In 1964, Mick Jagger, Keith Richards, and the Stones’ manager, Andrew Loog Oldham, gave a song they’d written to a folk singer from the coffee shops of London, and the 50+ year career of Marianne Faithfull was born:
At the time she had a smooth voice, and a perfectly 60s look, so with the Stones behind her she was a can’t miss star. After a few hits she left her (new!) husband for Jagger, and the two stars quickly became became the hip couple of London’s famous social scene. There she was a mod queen, rock royalty, inspiring men from half the bands in England to write songs about her, such as:
But this was rock’n’roll, and this was the 60s, so things couldn’t possibly end well. By the end of the 60s she’d gone from on top of the world to living on the streets, addicted to heroin, alienated from the Stones (mired in legal battles with them, in fact), and completely out of the music business.
A decade passed without any new music from Faithfull, and then, as suddenly as she’d disappeared, she resurfaced. Life, and heroin, had permanently altered her voice, made it rougher and more worldly, so bubbly folk pop was no longer an option. Trying different directions, she first forayed into country in ’76:
Quickly realizing this was not who she was, she and her new voice found their niche a few years later, with her 1979 album Broken English, which remains her best. (The first of these 3 is NevenremotelySFW!!! I am NOT kidding, but it’s worth it, I promise):
The transformation from innocent mod girl to gritty bad girl was complete, even if accompanied by occasional flights of pop fancy (like, say, a song written by Shel Silverstein). I mean, you know you’re doing rock right when New Zealand bans your album, amIright?!

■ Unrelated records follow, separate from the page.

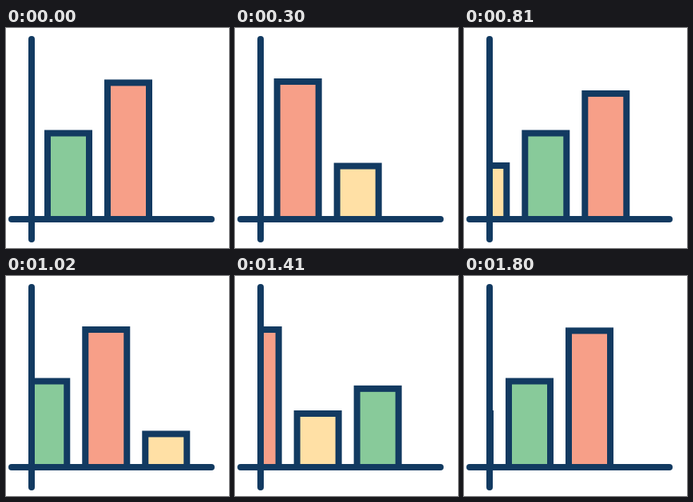
An HTML page with a canvas for the animation above (1830 ms loop, 279x275 px).

```html
<!DOCTYPE html>
<html lang="en">
<head>
<meta charset="utf-8">
<title>Scrolling bar chart</title>
<style>
  html, body { margin: 0; width: 100%; height: 100%; overflow: hidden; background: #fff; }
  canvas { display: block; }
</style>
</head>
<body>
<canvas id="chart" width="279" height="275"></canvas>
<script>
const ctx = document.getElementById('chart').getContext('2d');
const LOOP = 1830, STEP = 30;
const SPEED = 446 / 1800;   // px per ms
const GAP = 75, BASE = 239;
const GROW = 372, GROW_EVERY = 300, FIRST_GROW = -560;
const INK = '#123a61';
const BARS = [
  { color: '#88ca9a', height: 107.5 },
  { color: '#f79f88', height: 172 },
  { color: '#ffe0a5', height: 67 }
];

const easeOut = u => 1 - (1 - u) ** 4;

function drawBar(k, t) {
  const age = Math.min(1, (t - FIRST_GROW - k * GROW_EVERY) / GROW);
  if (age <= 0) return;
  const { color, height } = BARS[k % 3];
  const h = height * easeOut(age);
  const x = 52 + k * GAP - t * SPEED;
  ctx.fillStyle = color;
  ctx.fillRect(x, BASE - h, 52, h);
  ctx.strokeRect(x, BASE - h, 52, h);
}

function drawLine(x1, y1, x2, y2) {
  ctx.beginPath();
  ctx.moveTo(x1, y1);
  ctx.lineTo(x2, y2);
  ctx.stroke();
}

function draw(now) {
  const t = Math.floor(now % LOOP / STEP) * STEP;
  ctx.fillStyle = '#fff';
  ctx.fillRect(0, 0, 279, 275);
  ctx.strokeStyle = INK;
  ctx.lineWidth = 8;
  ctx.lineCap = 'round';

  ctx.save();
  ctx.beginPath();
  ctx.rect(32, 0, 207, BASE);
  ctx.clip();
  for (let k = 0; k < 9; k++) drawBar(k, t);
  ctx.restore();

  drawLine(32, 14, 32, 264);
  drawLine(7, BASE, 257, BASE);
}

const start = performance.now();
function tick() {
  draw(performance.now() - start);
  requestAnimationFrame(tick);
}
tick();
</script>
</body>
</html>
```
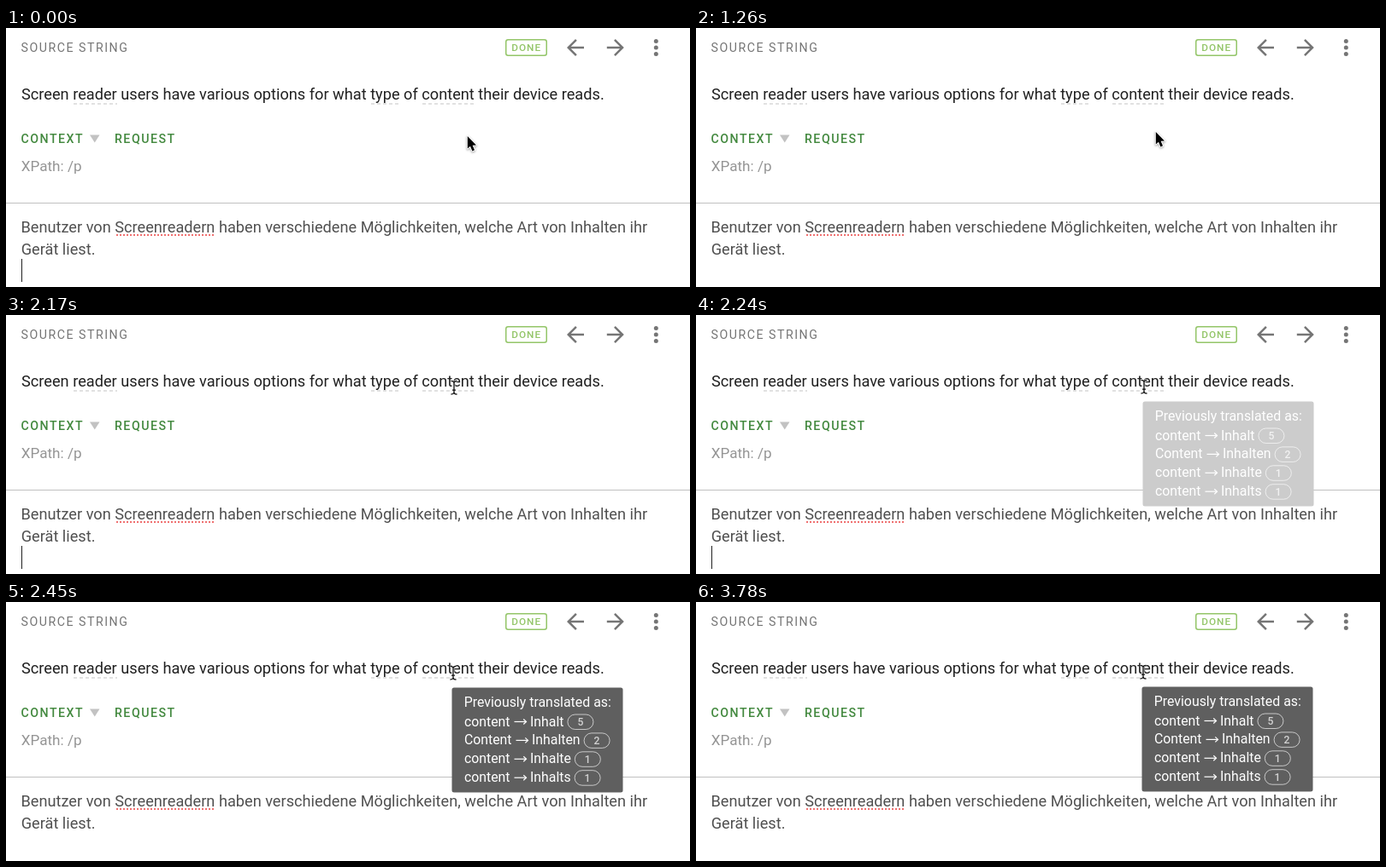
An HTML page with a canvas that plays this animation: 800x304 px, repeating every 3850 ms.

```html
<!DOCTYPE html>
<html lang="en">
<head>
<meta charset="utf-8">
<title>Translation editor</title>
<style>
  html, body { margin: 0; width: 100%; height: 100%; overflow: hidden; background: #fff; }
  canvas { display: block; width: 800px; height: 304px; }
</style>
</head>
<body>
<canvas id="stage"></canvas>
<script>
const W = 800, H = 304, LOOP = 3850, STEP = 70;
const canvas = document.getElementById('stage');
const ctx = canvas.getContext('2d');
const dpr = window.devicePixelRatio || 1;
canvas.width = W * dpr;
canvas.height = H * dpr;

const FAMILY = 'Roboto, "Noto Sans", sans-serif';
const GREEN = '#43893f', LIME = '#93c568', GREY = '#757575';
const back = new Path2D('M20 11H7.83l5.59-5.59L12 4l-8 8 8 8 1.41-1.41L7.83 13H20v-2z');

// Pointer: time, x, y
const track = [
  [0, 539, 126], [1120, 539, 126], [1260, 537, 121], [1820, 528, 97],
  [2030, 525, 89], [2240, 524, 85], [2380, 523, 84], [3710, 523, 84], [3780, 523, 83]
];
const BEAM_FROM = 2030, TIP_FROM = 2170, TIP_FADE = 220;
const BLINK = 530, BLINK_OFFSET = 360;

const tipRows = [
  ['content', 'Inhalt', '5'], ['Content', 'Inhalten', '2'],
  ['content', 'Inhalte', '1'], ['content', 'Inhalts', '1']
];

function text(str, x, y, size, color, weight = 400, spacing = 0) {
  ctx.font = `${weight} ${size}px ${FAMILY}`;
  ctx.letterSpacing = spacing + 'px';
  ctx.fillStyle = color;
  ctx.fillText(str, x, y);
  return x + ctx.measureText(str).width;
}

function line(x1, y1, x2, y2, color, width = 1, dash = []) {
  ctx.strokeStyle = color;
  ctx.lineWidth = width;
  ctx.setLineDash(dash);
  ctx.beginPath();
  ctx.moveTo(x1, y1);
  ctx.lineTo(x2, y2);
  ctx.stroke();
  ctx.setLineDash([]);
}

function roundBox(x, y, w, h, r) {
  ctx.beginPath();
  ctx.roundRect(x, y, w, h, r);
}

function poly(points) {
  ctx.beginPath();
  points.forEach(([x, y]) => ctx.lineTo(x, y));
  ctx.closePath();
}

function arrowIcon(cx, cy, dir) {
  ctx.save();
  ctx.translate(cx, cy);
  ctx.scale(1.25 * dir, 1.25);
  ctx.translate(-12, -12);
  ctx.fillStyle = GREY;
  ctx.fill(back);
  ctx.restore();
}

function drawHeader() {
  text('SOURCE STRING', 17.6, 28, 14.2, GREY, 400, 1.5);
  roundBox(584.75, 13.75, 47.5, 18.5, 2.5);
  ctx.strokeStyle = LIME;
  ctx.lineWidth = 1.5;
  ctx.stroke();
  text('DONE', 591.2, 27, 11.8, LIME, 500, 1);
  arrowIcon(666, 23, 1);
  arrowIcon(712.8, 23, -1);
  ctx.fillStyle = GREY;
  for (const y of [15.5, 23, 30.5]) {
    ctx.beginPath();
    ctx.arc(760.3, y, 2.5, 0, Math.PI * 2);
    ctx.fill();
  }
}

function drawBody() {
  text('Screen reader users have various options for what type of content their device reads.',
    18, 83.5, 18.2, '#212121');
  for (const [a, b] of [[79, 130], [427, 461], [487, 548]])
    line(a, 89, b, 89, '#c4c4c4', 1.2, [4, 3]);

  text('CONTEXT', 17.5, 134.5, 14.2, GREEN, 500, 1.5);
  text('REQUEST', 127, 134.5, 14.2, GREEN, 500, 1.5);
  poly([[98, 125.5], [109.5, 125.5], [103.75, 134.5]]);
  ctx.fillStyle = '#c2c2c2';
  ctx.fill();
  text('XPath: /p', 17.8, 168, 17.1, '#949494');

  line(0, 205.5, W, 205.5, '#c0c0c0');
  text('Benutzer von Screenreadern haben verschiedene Möglichkeiten, welche Art von Inhalten ihr',
    17.5, 239.5, 18.18, '#505050');
  text('Gerät liest.', 17.7, 266, 18.18, '#505050');
  line(129, 243, 244, 243, '#f07070', 2, [2, 2]);
}

function drawTip(x, y, shade) {
  const grey = 255 - 160 * shade;
  ctx.save();
  ctx.translate(x, y);
  roundBox(0, 0, 200, 123, 2.5);
  ctx.fillStyle = `rgb(${grey}, ${grey}, ${grey})`;
  ctx.fill();
  text('Previously translated as:', 14.2, 22.5, 15.9, '#fff');
  tipRows.forEach(([from, to, count], i) => {
    const base = 45 + i * 21.9, mid = base - 5;
    const end = text(from, 14.4, base, 15.85, '#fff');
    const a = end + 5, b = a + 14;
    line(a, mid, b, mid, '#fff', 1.2);
    ctx.beginPath();
    ctx.moveTo(b - 3.2, mid - 3);
    ctx.lineTo(b, mid);
    ctx.lineTo(b - 3.2, mid + 3);
    ctx.stroke();
    const pill = text(to, b + 4.5, base, 15.85, '#fff') + 4.5;
    roundBox(pill, mid - 8.5, 30, 17.5, 8.75);
    ctx.strokeStyle = 'rgba(255,255,255,.65)';
    ctx.lineWidth = 1;
    ctx.stroke();
    text(count, pill + 11.5, mid + 4.7, 12.2, 'rgba(255,255,255,.72)', 500);
  });
  ctx.restore();
}

function drawPointer(x, y) {
  ctx.save();
  ctx.translate(x, y);
  poly([[0.8, 1], [0.8, 15.6], [4, 12.7], [6.4, 18.4], [9, 17.3], [6.6, 11.7], [11, 11.4]]);
  ctx.lineJoin = 'round';
  ctx.lineWidth = 2;
  ctx.strokeStyle = '#fff';
  ctx.shadowColor = 'rgba(0,0,0,.4)';
  ctx.shadowBlur = 2.5 * dpr;
  ctx.shadowOffsetY = dpr;
  ctx.stroke();
  ctx.shadowColor = 'transparent';
  ctx.fillStyle = '#000';
  ctx.fill();
  ctx.restore();
}

function drawBeam(x, y) {
  ctx.save();
  ctx.translate(x, y - 0.8);
  ctx.beginPath();
  for (const s of [-1, 1]) {
    ctx.moveTo(-3.5, 7.8 * s);
    ctx.quadraticCurveTo(0, 7.8 * s, 0, 5.2 * s);
    ctx.quadraticCurveTo(0, 7.8 * s, 3.5, 7.8 * s);
  }
  ctx.moveTo(0, -6);
  ctx.lineTo(0, 6);
  ctx.moveTo(-2, 3);
  ctx.lineTo(2, 3);
  for (const [color, width] of [['rgba(255,255,255,.8)', 3], ['#111', 1.3]]) {
    ctx.strokeStyle = color;
    ctx.lineWidth = width;
    ctx.stroke();
  }
  ctx.restore();
}

function pointerAt(t) {
  let i = 1;
  while (i < track.length - 1 && t > track[i][0]) i++;
  const [t0, x0, y0] = track[i - 1], [t1, x1, y1] = track[i];
  const k = Math.min(1, (t - t0) / (t1 - t0));
  return [x0 + (x1 - x0) * k, y0 + (y1 - y0) * k];
}

function draw(t) {
  ctx.setTransform(dpr, 0, 0, dpr, 0, 0);
  ctx.fillStyle = '#fff';
  ctx.fillRect(0, 0, W, H);
  drawHeader();
  drawBody();
  if (Math.floor((t + BLINK_OFFSET) / BLINK) % 2 === 0) {
    ctx.fillStyle = '#222';
    ctx.fillRect(18, 271, 1, 27);
  }
  const [x, y] = pointerAt(t);
  const shade = Math.min(1, (t - TIP_FROM) / TIP_FADE);
  if (shade > 0) drawTip(Math.round(x) - 1.5, Math.round(y) + 16.5, shade);
  if (t < BEAM_FROM) drawPointer(x, y);
  else drawBeam(Math.round(x), Math.round(y));
}

const start = performance.now();
function frame() {
  const t = (performance.now() - start) % LOOP;
  draw(Math.floor(t / STEP) * STEP);
  requestAnimationFrame(frame);
}
frame();
</script>
</body>
</html>
```
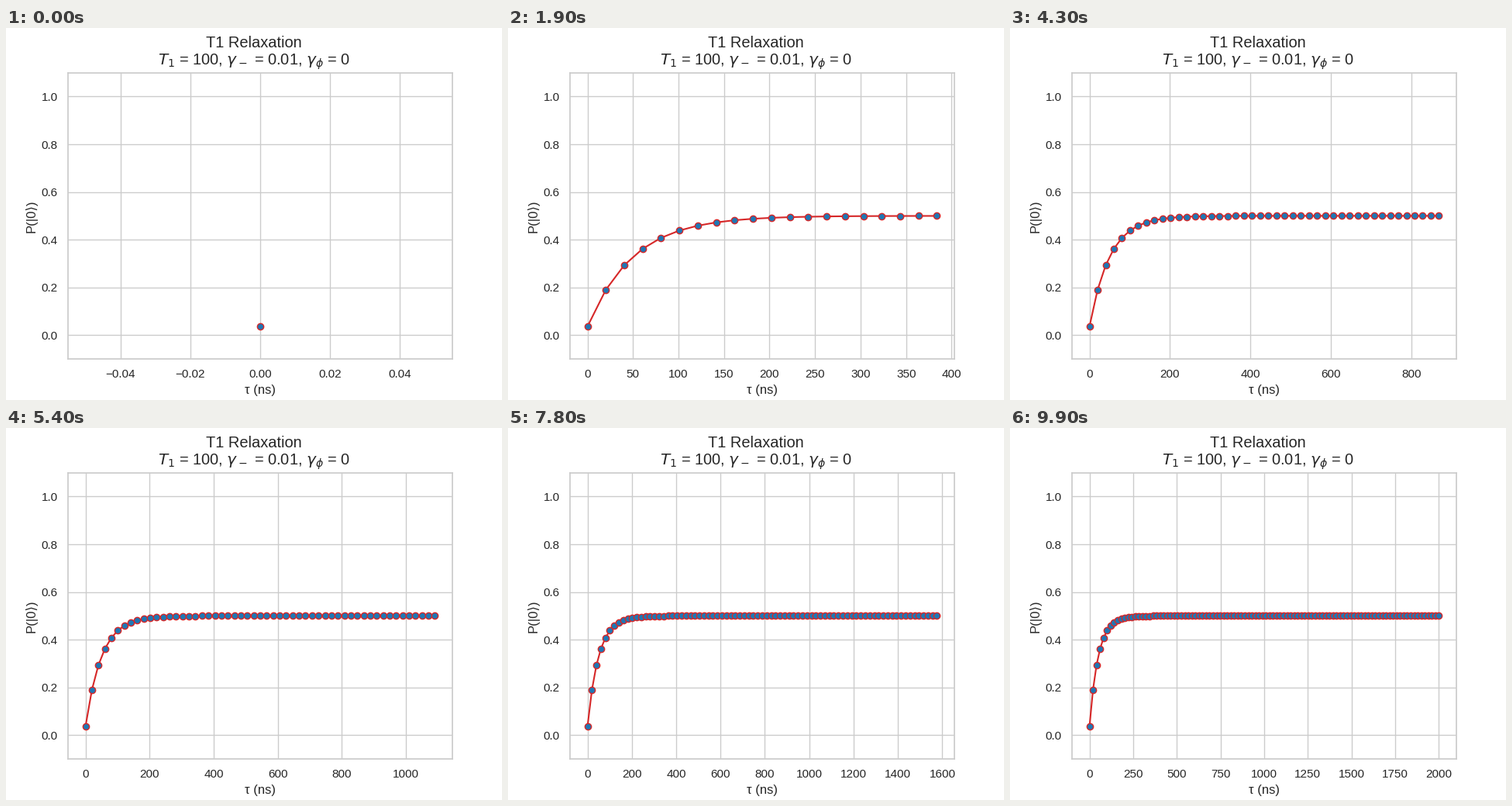
Animation, 640 px wide and 480 px high, one loop 10000 ms. Source, as a matplotlib script:

```python
import matplotlib.pyplot as plt
import numpy as np
from matplotlib.animation import FuncAnimation

FRAMES = 100
INTERVAL = 100
GAMMA = 0.01

plt.rcParams.update({
    "figure.dpi": 100,
    "font.family": ["Liberation Sans", "DejaVu Sans"],
    "font.size": 12,
    "text.color": ".15",
    "axes.labelcolor": ".15",
    "axes.labelsize": 12,
    "axes.edgecolor": ".8",
    "axes.linewidth": 1.25,
    "axes.axisbelow": True,
    "axes.grid": True,
    "grid.color": ".8",
    "grid.linewidth": 1,
    "lines.solid_capstyle": "round",
})
for axis, side in (("xtick", "bottom"), ("ytick", "left")):
    plt.rcParams.update({
        f"{axis}.{side}": False,
        f"{axis}.color": ".15",
        f"{axis}.labelsize": 11,
        f"{axis}.major.size": 6,
    })

tau = np.linspace(0, 2000, FRAMES)
prob = 0.5 - 0.4635 * np.exp(-2 * GAMMA * tau)

fig, ax = plt.subplots(figsize=(6.4, 4.8))
fig.suptitle("T1 Relaxation\n"
             r"$T_1$ = 100, $\gamma_-$ = 0.01, $\gamma_\phi$ = 0")
ax.set_xlabel("τ (ns)")
ax.set_ylabel("P(|0⟩)")
ax.set_ylim(-0.1, 1.1)
curve, = ax.plot([], [], color="tab:red", lw=1.5, marker="o", ms=6,
                 mfc="tab:blue", mec="tab:red", mew=1)


def update(i):
    """Show the first i + 1 points and fit the time axis to them."""
    curve.set_data(tau[:i + 1], prob[:i + 1])
    margin = 0.05 * tau[i] if i else 0.055
    ax.set_xlim(-margin, tau[i] + margin)
    return curve,


anim = FuncAnimation(fig, update, frames=FRAMES, interval=INTERVAL,
                     repeat=True, repeat_delay=0)
plt.show()
```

Anyway, she’s been making music pretty much non-stop since ’79, some of it pretty good, some of it forgettable. Her latest offering, perhaps her best since Broken English, was released late last year. Reportedly conceived, if not written, while she was laid up for months on (and apparently addicted to) morphine as a result of a back injury suffered while on tour in 2013, it includes collaborations with Roger Waters:
Nick Cave and his teenage sons (who it seems figured the writing credits meant they’d soon be rich!):
And with Steve Earle (unfortunately I can’t find a good version of that one online). There’s even a Leonard Cohen cover. If I’d paid any attention to it at the end of last year, it would undoubtedly have been on my Best of ’14 list, but unfortunately didn’t start listening to it until January. I’ve since been listening compulsively:
Even with the many collaborations, it’s very much Marianne Faithful showing herself to the world, and given the life she’s led I find it captivating. For the most part, when you hear the albums of aging 60s rock stars they feel distant or forced, but this is a very personal project. It’s a look into the mind and soul of an aged rock star. Here Faithfull’s angry, bitter, hopeful, sexy, but above all still oozing with creative juices. She is definitely worth listening to, even if you’ve never heard of her before now.